> What to do
Take every line in the entries that includes the word "const" and copy it.
________
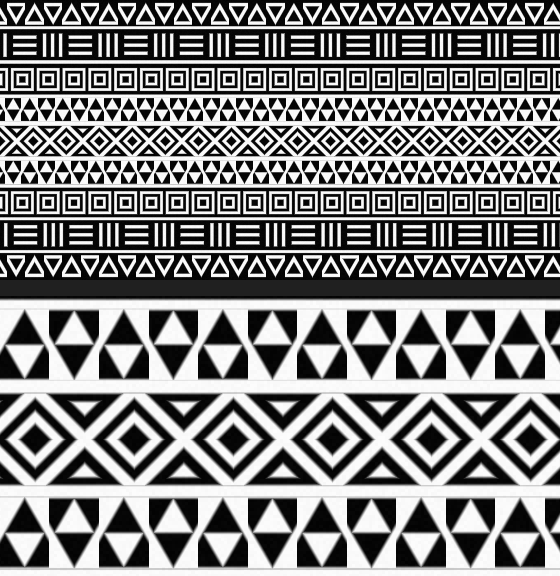
Top: the whole. Bottom: its middle third, enlarged.
Write a Shadertoy shader that draws this pattern.

```glsl
// Black and white geometric frieze: stacked bands of triangles, bars, squares and diamonds.

// Lengths are in units of 1/384 of the canvas height
const float UNITS = 384.0;
const vec3 INK = vec3(0.02);
const vec3 PAPER = vec3(0.98);
const float SOFTNESS = 1.0;
const float GRAIN = 0.02;

const float OUTLINE_STEP = 25.4, OUTLINE_HEIGHT = 30.0, OUTLINE_STROKE = 4.7;
const float BAR_STEP = 38.1, BAR_GAP = 11.0, BAR_LENGTH = 16.0, BAR_HALF = 2.3;
const float SQUARE_STEP = 35.4, SQUARE_HALF = 15.7, SQUARE_STROKE = 3.8;
const float SPLIT_STEP = 22.65, SPLIT_HEIGHT = 31.5;
const float DIAMOND_STEP = 45.3, DIAMOND_BAND = 21.5;

// Centre height and half thickness of each dividing line
const vec2 LINES[8] = vec2[8](
    vec2(346.0, 2.0), vec2(299.0, 2.4), vec2(252.0, 2.4), vec2(214.7, 3.3),
    vec2(166.7, 2.9), vec2(129.0, 2.4), vec2(84.0, 2.0), vec2(39.0, 2.0));

float hash(vec2 p) {
    return fract(sin(dot(p, vec2(127.1, 311.7))) * 43758.5453);
}

float cellIndex(float x, float size) {
    return floor(x / size + 0.5);
}

float centred(float x, float size) {
    return x - size * cellIndex(x, size);
}

bool isOdd(float i) {
    return mod(i, 2.0) > 0.5;
}

// Equilateral triangle standing on y = 0
float triangle(vec2 p, float h) {
    return max(-p.y, 0.866 * abs(p.x) + 0.5 * (p.y - h));
}

// Repeat along x, turning every other cell upside down
vec2 alternateFlip(vec2 p, float size, float h) {
    float y = isOdd(cellIndex(p.x, size)) ? h - p.y : p.y;
    return vec2(centred(p.x, size), y);
}

float outlinedTriangles(vec2 p) {
    float t = triangle(alternateFlip(p, OUTLINE_STEP, OUTLINE_HEIGHT), OUTLINE_HEIGHT);
    return max(t, -t - OUTLINE_STROKE);
}

// Three bars, alternately lying and standing
float bars(vec2 p) {
    vec2 q = vec2(centred(p.x, BAR_STEP), p.y);
    if (isOdd(cellIndex(p.x, BAR_STEP))) q = q.yx;
    q.y -= BAR_GAP * clamp(cellIndex(q.y, BAR_GAP), -1.0, 1.0);
    return max(abs(q.x) - BAR_LENGTH, abs(q.y) - BAR_HALF);
}

// Two nested square frames
float squares(vec2 p) {
    vec2 q = abs(vec2(centred(p.x, SQUARE_STEP), p.y));
    float d = max(q.x, q.y) - SQUARE_HALF;
    float outer = max(d, -d - SQUARE_STROKE);
    float inner = max(d + 2.0 * SQUARE_STROKE, -d - 3.0 * SQUARE_STROKE);
    return min(outer, inner);
}

// Dark triangles with a light triangle set in each
float splitTriangles(vec2 p) {
    float h = SPLIT_HEIGHT;
    vec2 q = alternateFlip(p, SPLIT_STEP, h);
    float hole = triangle(vec2(q.x, 0.5 * h - q.y), 0.5 * h);
    float band = abs(p.y - 0.5 * h) - 0.5 * h - 1.0;
    return max(min(-triangle(q, h), hole), band);
}

// Diamond rings, crossing diagonals and chips in the corners
float diamonds(vec2 p) {
    vec2 q = abs(vec2(centred(p.x, DIAMOND_STEP), p.y));
    float m = q.x + q.y;
    float ring = (abs(m - 10.2) - 3.0) * 0.707;
    float diagonals = (abs(m - 22.65) - 3.8) * 0.707;
    float chip = max((33.5 - m) * 0.707, q.y - 17.3);
    return max(min(min(ring, diagonals), chip), q.y - DIAMOND_BAND);
}

void mainImage(out vec4 fragColor, in vec2 fragCoord) {
    float pixel = UNITS / iResolution.y;
    vec2 p = fragCoord * pixel;

    // Bands, outermost pair to the middle
    float d = min(outlinedTriangles(p - vec2(47.5, 350.0)),
                  outlinedTriangles(p - vec2(47.5, 4.0)));
    d = min(d, min(bars(p - vec2(34.0, 322.0)), bars(p - vec2(35.0, 62.0))));
    d = min(d, min(squares(p - vec2(30.7, 275.0)), squares(p - vec2(30.7, 106.0))));
    d = min(d, min(splitTriangles(p - vec2(40.8, 218.0)),
                   splitTriangles(p - vec2(40.8, 132.0))));
    d = min(d, diamonds(p - vec2(0.3, 190.4)));

    // Dividing lines
    for (int i = 0; i < 8; i++) {
        d = min(d, abs(p.y - LINES[i].x) - LINES[i].y);
    }

    // Soft edges and faint print grain
    float edge = max(SOFTNESS, 0.6 * pixel);
    vec3 color = mix(PAPER, INK, smoothstep(-edge, edge, d));
    color += GRAIN * (hash(floor(p / 1.5)) - 0.5);
    fragColor = vec4(clamp(color, 0.0, 1.0), 1.0);
}
```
________
> Task output
const float UNITS = 384.0;
const vec3 INK = vec3(0.02);
const vec3 PAPER = vec3(0.98);
const float SOFTNESS = 1.0;
const float GRAIN = 0.02;
const float OUTLINE_STEP = 25.4, OUTLINE_HEIGHT = 30.0, OUTLINE_STROKE = 4.7;
const float BAR_STEP = 38.1, BAR_GAP = 11.0, BAR_LENGTH = 16.0, BAR_HALF = 2.3;
const float SQUARE_STEP = 35.4, SQUARE_HALF = 15.7, SQUARE_STROKE = 3.8;
const float SPLIT_STEP = 22.65, SPLIT_HEIGHT = 31.5;
const float DIAMOND_STEP = 45.3, DIAMOND_BAND = 21.5;
const vec2 LINES[8] = vec2[8](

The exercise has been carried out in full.